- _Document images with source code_
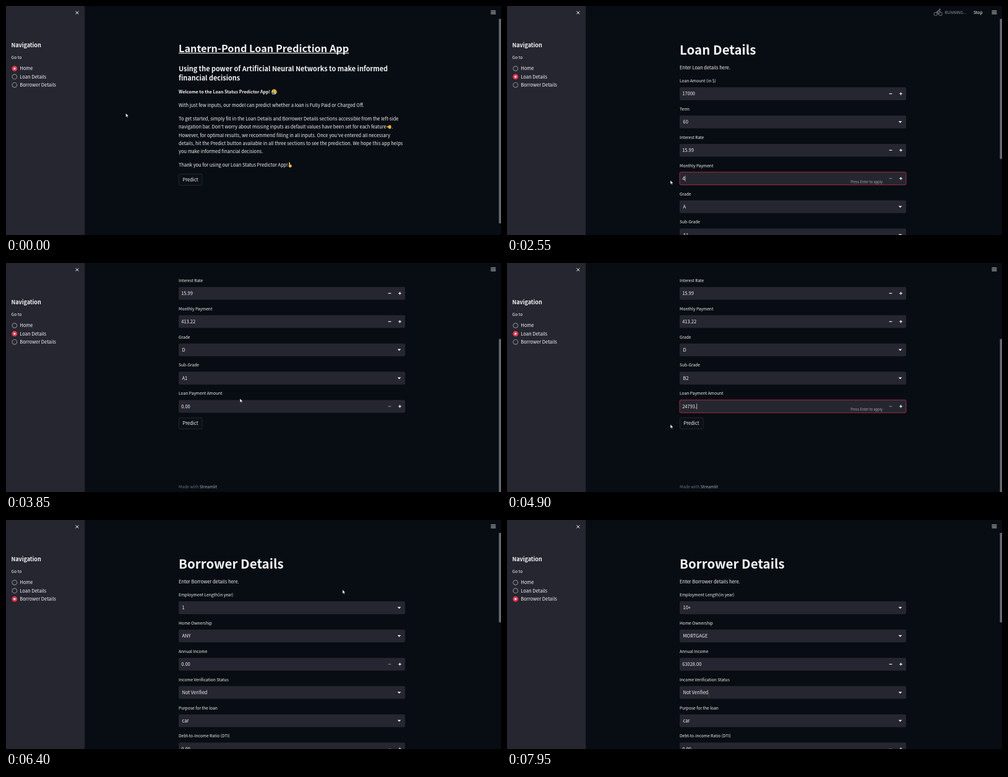
An HTML page with a canvas for the animation above (8 s loop, 800 by 372 pixels).

```html
<!DOCTYPE html>
<html lang="en">
<head>
<meta charset="utf-8">
<title>Loan Prediction App</title>
<style>
html, body { margin: 0; width: 100%; height: 100%; overflow: hidden; background: #070d12; }
canvas { display: block; width: 800px; height: 372px; }
</style>
</head>
<body>
<canvas id="stage"></canvas>
<script>
const W = 800, H = 372, LOOP = 8000;
const LEFT = 279, RIGHT = 645, ROW = 45.9, ITEM = 20.85;
const BG = '#070d12', PANEL = '#25262f', INK = '#f4f5f7', RED = '#c22f4a';
const FAMILY = '"Noto Sans CJK SC", "Noto Sans CJK JP", "Noto Sans", sans-serif';

const canvas = document.getElementById('stage');
const ctx = canvas.getContext('2d');
const dpr = window.devicePixelRatio || 1;
canvas.width = W * dpr;
canvas.height = H * dpr;

// Rows: label, kind, starting value
const num = (label, value = '0.00') => ({ label, kind: 'num', value });
const pick = (label, value) => ({ label, kind: 'pick', value });
const pages = {
  loan: {
    title: 'Loan Details', intro: 'Enter Loan details here.',
    rows: [
      num('Loan Amount (in $)', '0'), pick('Term', '36'), num('Interest Rate'),
      num('Monthly Payment'), pick('Grade', 'A'), pick('Sub-Grade', 'A1'),
      num('Loan Payment Amount')
    ]
  },
  borrower: {
    title: 'Borrower Details', intro: 'Enter Borrower details here.',
    rows: [
      pick('Employment Length(in year)', '1'), pick('Home Ownership', 'ANY'),
      num('Annual Income'), pick('Income Verification Status', 'Not Verified'),
      pick('Purpose for the loan', 'car'), num('Debt-to-Income Ratio (DTI)'),
      num('Delinquency count in the past 2 years'),
      num('Credit inquiry count in the last 6 months:'),
      num('Open credit account count'), num('Derogatory public record count'),
      num('Revolving balance'), num('Revolving line utilization rate'),
      num('Total credit account count')
    ]
  }
};

// Typed fields: focus, first key, last key, commit
const typed = [
  { page: 'loan', row: 0, at: [900, 980, 1240, 1390], text: '17000', done: '17000' },
  { page: 'loan', row: 2, at: [1990, 2040, 2280, 2420], text: '15.99', done: '15.99' },
  { page: 'loan', row: 3, at: [2420, 2530, 2850, 2920], text: '413.22', done: '413.22' },
  { page: 'loan', row: 6, at: [4550, 4600, 5000, 5080], text: '24793.2', done: '24793.20' },
  { page: 'borrower', row: 2, at: [7370, 7450, 7800, 7880], text: '63028', done: '63028.00' }
];

// Opened lists: open time, choice time, chosen value
const lists = [
  { page: 'loan', row: 1, at: [1600, 1810], items: ['36', '60'], value: '60' },
  { page: 'loan', row: 4, at: [3400, 3600], items: [...'ABCDEFG'], value: 'D' },
  { page: 'loan', row: 5, at: [4060, 4350],
    items: [...'AB'].flatMap(g => [1, 2, 3, 4, 5].map(n => g + n)), value: 'B2' },
  { page: 'borrower', row: 0, at: [6480, 6720],
    items: ['1', '2', '3', '4', '5', '6', '7', '8', '9', '10+'], value: '10+' },
  { page: 'borrower', row: 1, at: [6890, 7150],
    items: ['ANY', 'MORTGAGE', 'NONE', 'OTHER', 'OWN', 'RENT'], value: 'MORTGAGE' }
];

const runs = [
  [550, 740], [1390, 1560], [1810, 1980], [2420, 2620], [2920, 3080], [3600, 3800],
  [4350, 4520], [5080, 5280], [5300, 5490], [6720, 7080], [7150, 7330]
];

const scrollKeys = [
  [0, 0], [3000, 0], [3250, 185], [5300, 185], [5301, 0],
  [5650, 0], [5950, 189], [6050, 189], [6300, 0]
];

const mouseKeys = [
  [0, 193.5, 174, 'arrow'], [300, 193.5, 174, 'arrow'], [540, 46, 116, 'hand'],
  [680, 46, 116, 'arrow'], [890, 400, 143, 'beam'], [1000, 400, 143, 'arrow'],
  [1250, 248.6, 148, 'arrow'], [1400, 248.6, 148, 'arrow'], [1590, 400, 188, 'hand'],
  [1770, 300, 229, 'hand'], [1850, 300, 229, 'arrow'], [1980, 310, 235, 'beam'],
  [2290, 310, 235, 'arrow'], [2410, 300, 280, 'arrow'], [2530, 264, 283, 'arrow'],
  [2950, 264, 283, 'arrow'], [3380, 400, 141, 'hand'], [3590, 378, 220, 'arrow'],
  [3870, 378, 220, 'arrow'], [4050, 400, 187, 'hand'], [4330, 330, 334, 'hand'],
  [4380, 330, 334, 'arrow'], [4540, 330, 234, 'beam'], [4620, 330, 234, 'arrow'],
  [4800, 264, 262, 'arrow'], [5080, 264, 262, 'arrow'], [5290, 50, 129, 'hand'],
  [5430, 50, 129, 'arrow'], [5650, 799, 60, 'arrow'], [5950, 799, 179, 'arrow'],
  [6050, 799, 179, 'arrow'], [6300, 799, 60, 'arrow'], [6470, 400, 143, 'hand'],
  [6710, 300, 350, 'hand'], [6880, 400, 188, 'hand'], [7000, 302.7, 243, 'hand'],
  [7140, 305, 231, 'hand'], [7350, 326, 235, 'beam'], [7620, 326, 235, 'beam'],
  [7740, 326, 285, 'beam']
];

function sample(keys, t) {
  let i = 0;
  while (i < keys.length - 1 && keys[i + 1][0] <= t) i++;
  const a = keys[i], b = keys[i + 1] || a;
  let k = b === a ? 0 : (t - a[0]) / (b[0] - a[0]);
  k = k * k * (3 - 2 * k);
  return a.map((v, j) => typeof v === 'number' ? v + (b[j] - v) * k : v);
}

// Writes text centred on y by its capitals and returns the right edge
function write(s, x, y, size, color = INK, weight = 400, align = 'left') {
  ctx.font = `${weight} ${size}px ${FAMILY}`;
  ctx.textAlign = align;
  ctx.fillStyle = color;
  ctx.fillText(s, x, y + size * 0.365);
  return x + ctx.measureText(s).width;
}

function box(x, y, w, h, fill, stroke, r = 2) {
  ctx.beginPath();
  ctx.roundRect(x, y, w, h, r);
  if (fill) { ctx.fillStyle = fill; ctx.fill(); }
  if (stroke) { ctx.strokeStyle = stroke; ctx.lineWidth = 0.8; ctx.stroke(); }
}

function disc(x, y, r, color) {
  ctx.fillStyle = color;
  ctx.beginPath();
  ctx.arc(x, y, r, 0, Math.PI * 2);
  ctx.fill();
}

function ring(x, y, r, color, width) {
  ctx.strokeStyle = color;
  ctx.lineWidth = width;
  ctx.beginPath();
  ctx.arc(x, y, r, 0, Math.PI * 2);
  ctx.stroke();
}

// Polylines given as lists of x, y pairs
function path(lines, color, width) {
  ctx.strokeStyle = color;
  ctx.lineWidth = width;
  ctx.beginPath();
  for (const p of lines)
    for (let i = 0; i < p.length; i += 2) ctx[i ? 'lineTo' : 'moveTo'](p[i], p[i + 1]);
  ctx.stroke();
}

function shape(p, fill, stroke) {
  ctx.beginPath();
  for (let i = 0; i < p.length; i += 2) ctx[i ? 'lineTo' : 'moveTo'](p[i], p[i + 1]);
  ctx.closePath();
  ctx.fillStyle = fill;
  ctx.fill();
  if (stroke) { ctx.strokeStyle = stroke; ctx.lineWidth = 0.6; ctx.stroke(); }
}

function button(y) {
  box(LEFT + 0.4, y - 9.2, 37.6, 18.4, '#0b1016', '#2b2e36');
  write('Predict', 298, y, 7.5, INK, 400, 'center');
}

function drawHome() {
  const end = write('Lantern-Pond Loan Prediction App', LEFT, 69, 16.25, INK, 700);
  ctx.fillRect(LEFT, 76, end - LEFT, 1.1);
  write('Using the power of Artificial Neural Networks to make informed', LEFT, 102.5, 10.87, INK, 700);
  write('financial decisions', LEFT, 117.5, 10.87, INK, 700);

  let x = write('Welcome to the Loan Status Predictor App!', LEFT, 139.5, 7.08, INK, 700);
  disc(x + 6.2, 139.5, 4.3, '#f3bd3c');
  box(x + 2.6, 140, 4, 4, '#4a83b5', null, 1);
  path([[x + 4.7, 137.6, x + 6, 138.4], [x + 7.7, 137.6, x + 8.7, 138.4]], '#5a3b14', 0.9);

  const lines = [
    'With just few inputs, our model can predict whether a loan is Fully Paid or Charged Off.',
    'To get started, simply fill in the Loan Details and Borrower Details sections accessible from the left-side',
    "navigation bar. Don't worry about missing inputs as default values have been set for each feature",
    "However, for optimal results, we recommend filling in all inputs. Once you've entered all necessary",
    'details, hit the Predict button available in all three sections to see the prediction. We hope this app helps',
    'you make informed financial decisions.'
  ];
  lines.forEach((s, i) => {
    const y = i ? 183 + (i - 1) * 13.42 : 161;
    const end = write(s, LEFT, y, 7.5);
    if (i !== 2) return;
    box(end + 3.2, y - 3, 4.5, 6.2, '#f3b53a', null, 2);
    box(end + 0.6, y - 1.2, 5, 2, '#f3b53a', null, 1);
    write('.', end + 8.4, y, 7.5);
  });
  x = write('Thank you for using our Loan Status Predictor App!', LEFT, 258, 7.5);
  box(x + 1, 257.5, 4.8, 4.8, '#f3b53a', null, 2);
  box(x + 1.3, 253.8, 1.8, 5, '#f3b53a', null, 0.9);
  button(282);
}

function drawRow(row, mid, focus, text, dirty) {
  write(row.label, LEFT, mid - 21, 6.67);
  box(LEFT, mid - 10.4, RIGHT - LEFT, 20.8, PANEL, focus ? RED : null);
  if (row.kind === 'pick') {
    write(text, 284.5, mid, 7.5);
    shape([632.7, mid - 1.3, 638.3, mid - 1.3, 635.5, mid + 1.7], INK);
    return;
  }
  const end = write(text, 283.2, mid, 7.5);
  if (focus) path([[end + 0.6, mid - 4.5, end + 0.6, mid + 4.5]], INK, 0.7);
  if (dirty) write('Press Enter to apply', 607, mid + 5.4, 5.6, '#a3a5ab', 400, 'right');
  const off = !Number(row.shown);
  path([[617.7, mid, 622.3, mid]], off ? '#7c7e86' : INK, 1.2);
  path([[634.2, mid, 638.8, mid], [636.5, mid - 2.3, 636.5, mid + 2.3]], INK, 1.2);
}

function drawForm(name, t, top) {
  const page = pages[name];
  write(page.title, LEFT, 72 - top, 20.5, INK, 700);
  write(page.intro, LEFT, 100.3 - top, 7.5);
  page.rows.forEach((row, i) => {
    const mid = 142.5 + ROW * i - top;
    const here = e => e.page === name && e.row === i;
    const entry = typed.find(here), list = lists.find(here);
    let text = row.value, focus = false, dirty = false;
    row.shown = row.value;
    if (list) {
      if (t >= list.at[1]) text = list.value;
      focus = t >= list.at[0] && t < list.at[1];
    }
    if (entry) {
      const [focusAt, from, to, commit] = entry.at;
      if (t >= commit) text = row.shown = entry.done;
      else if (t >= focusAt) {
        focus = true;
        const n = Math.ceil((t - from) / (to - from) * entry.text.length);
        dirty = n > 0;
        if (dirty) text = entry.text.slice(0, n);
      }
    }
    drawRow(row, mid, focus, text, dirty);
  });
  const end = 121.5 + ROW * page.rows.length - top;
  button(end + 2.7);
  const x = write('Made with ', LEFT, end + 105.5, 6.67, '#6f7279');
  write('Streamlit', x, end + 105.5, 6.67, '#a9abb1');
}

function drawList(list, top, mouse) {
  const y = 142.5 + ROW * list.row - top + 10.4;
  box(LEFT, y, RIGHT - LEFT, list.items.length * ITEM + 0.8, BG);
  list.items.forEach((s, i) => {
    const iy = y + i * ITEM;
    if (mouse[2] >= iy && mouse[2] < iy + ITEM) box(LEFT, iy, RIGHT - LEFT, ITEM, PANEL, null, 0);
    write(s, 287, iy + ITEM / 2, 7.5);
  });
}

function drawSidebar(current, fade) {
  ctx.fillStyle = PANEL;
  ctx.fillRect(0, 0, 127.3, H);
  path([[112.5, 8.5, 117.3, 13.3], [117.3, 8.5, 112.5, 13.3]], INK, 1);
  ctx.globalAlpha = fade;
  write('Navigation', 8.5, 63.3, 9, INK, 700);
  write('Go to', 8.5, 84, 6.8);
  [['home', 'Home'], ['loan', 'Loan Details'], ['borrower', 'Borrower Details']].forEach(([id, label], i) => {
    const y = 101.6 + i * 13.35;
    if (id === current) {
      disc(13.8, y, 4.4, '#ee3650');
      disc(13.8, y, 1.6, INK);
    } else {
      ring(13.8, y, 3.8, '#83858d', 1.2);
    }
    write(label, 22.2, y, 7.55);
  });
  ctx.globalAlpha = 1;
}

function drawCyclist(color) {
  ring(692.6, 13, 2.7, color, 0.8);
  ring(700.6, 13, 2.7, color, 0.8);
  path([[696.8, 14, 697, 11.2, 694.6, 9.6, 697.6, 7.2, 699, 9, 701, 9]], color, 1.1);
  disc(699.3, 5.6, 1.2, color);
}

function drawRunner(color) {
  disc(699, 5.6, 1.3, color);
  path([[698, 7.4, 696.6, 11, 699.2, 13, 698.6, 16], [696.6, 11, 695.6, 13.6, 692.6, 14.4],
    [694, 10, 695, 7.8, 698, 7.6, 699.4, 9.6, 701.3, 9.8]], color, 1.1);
}

// The status icon changes after the first 200 ms of a run
function drawHeader(run, t) {
  ctx.fillStyle = BG;
  ctx.fillRect(127.3, 0, W - 127.3, 21);
  path([7.9, 10.3, 12.7].map(y => [783.5, y, 791.5, y]), '#d6d8db', 1);
  if (!run) return;
  (t - run[0] < 200 ? drawCyclist : drawRunner)('#8b8d93');
  write('RUNNING...', 707.6, 10.7, 6.55, '#96989e');
  write('Stop', 754, 10.7, 6.8);
}

function drawScrollbar(top, total) {
  const y = top * H / total, bottom = y + H * H / total;
  ctx.fillStyle = '#686b71';
  ctx.fillRect(796.6, Math.max(21, y), 3.4, bottom - Math.max(21, y));
}

function drawMouse([, x, y, kind]) {
  ctx.save();
  ctx.translate(x, y);
  if (kind === 'arrow') {
    shape([0, 0, 0, 6.6, 1.5, 5.3, 2.6, 7.6, 3.6, 7.1, 2.6, 5, 4.6, 4.8], '#fff', '#111');
  } else if (kind === 'hand') {
    shape([-0.8, 0, 0.5, 0, 0.8, 3, 3.8, 4, 3.6, 7.4, 2.7, 9, -0.8, 9, -2.6, 6, -2.2, 5, -0.8, 6], '#fff', '#111');
  } else {
    path([[0, -3.8, 0, 3.8]], '#4a4c53', 0.7);
  }
  ctx.restore();
}

function draw(t) {
  const page = t < 560 ? 'home' : t < 5310 ? 'loan' : 'borrower';
  const top = sample(scrollKeys, t)[1];
  const mouse = sample(mouseKeys, t);
  const run = runs.find(([a, b]) => t >= a && t < b);
  const list = lists.find(({ at }) => t >= at[0] && t < at[1]);
  const fade = run && t > run[0] + 150 ? 0.37 : 1;
  const total = page === 'home' ? 392 : 235.7 + ROW * pages[page].rows.length;

  ctx.setTransform(dpr, 0, 0, dpr, 0, 0);
  ctx.fillStyle = BG;
  ctx.fillRect(0, 0, W, H);
  ctx.globalAlpha = fade;
  if (page === 'home') drawHome();
  else drawForm(page, t, top);
  ctx.globalAlpha = 1;
  // An open list locks scrolling and hides the bar
  if (!list) drawScrollbar(top, total);
  drawHeader(run, t);
  drawSidebar(page, fade);
  if (list) drawList(list, top, mouse);
  drawMouse(mouse);
}

const start = performance.now();
function frame() {
  draw((performance.now() - start) % LOOP);
  requestAnimationFrame(frame);
}
frame();
</script>
</body>
</html>
```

- _INSTRUCTIONS TO FOLLOW_
From the entries above, extract every line where the word "kind" appears.

- _RESPONSE TO THE TASK_
// Rows: label, kind, starting value
const num = (label, value = '0.00') => ({ label, kind: 'num', value });
const pick = (label, value) => ({ label, kind: 'pick', value });
  if (row.kind === 'pick') {
function drawMouse([, x, y, kind]) {
  if (kind === 'arrow') {
  } else if (kind === 'hand') {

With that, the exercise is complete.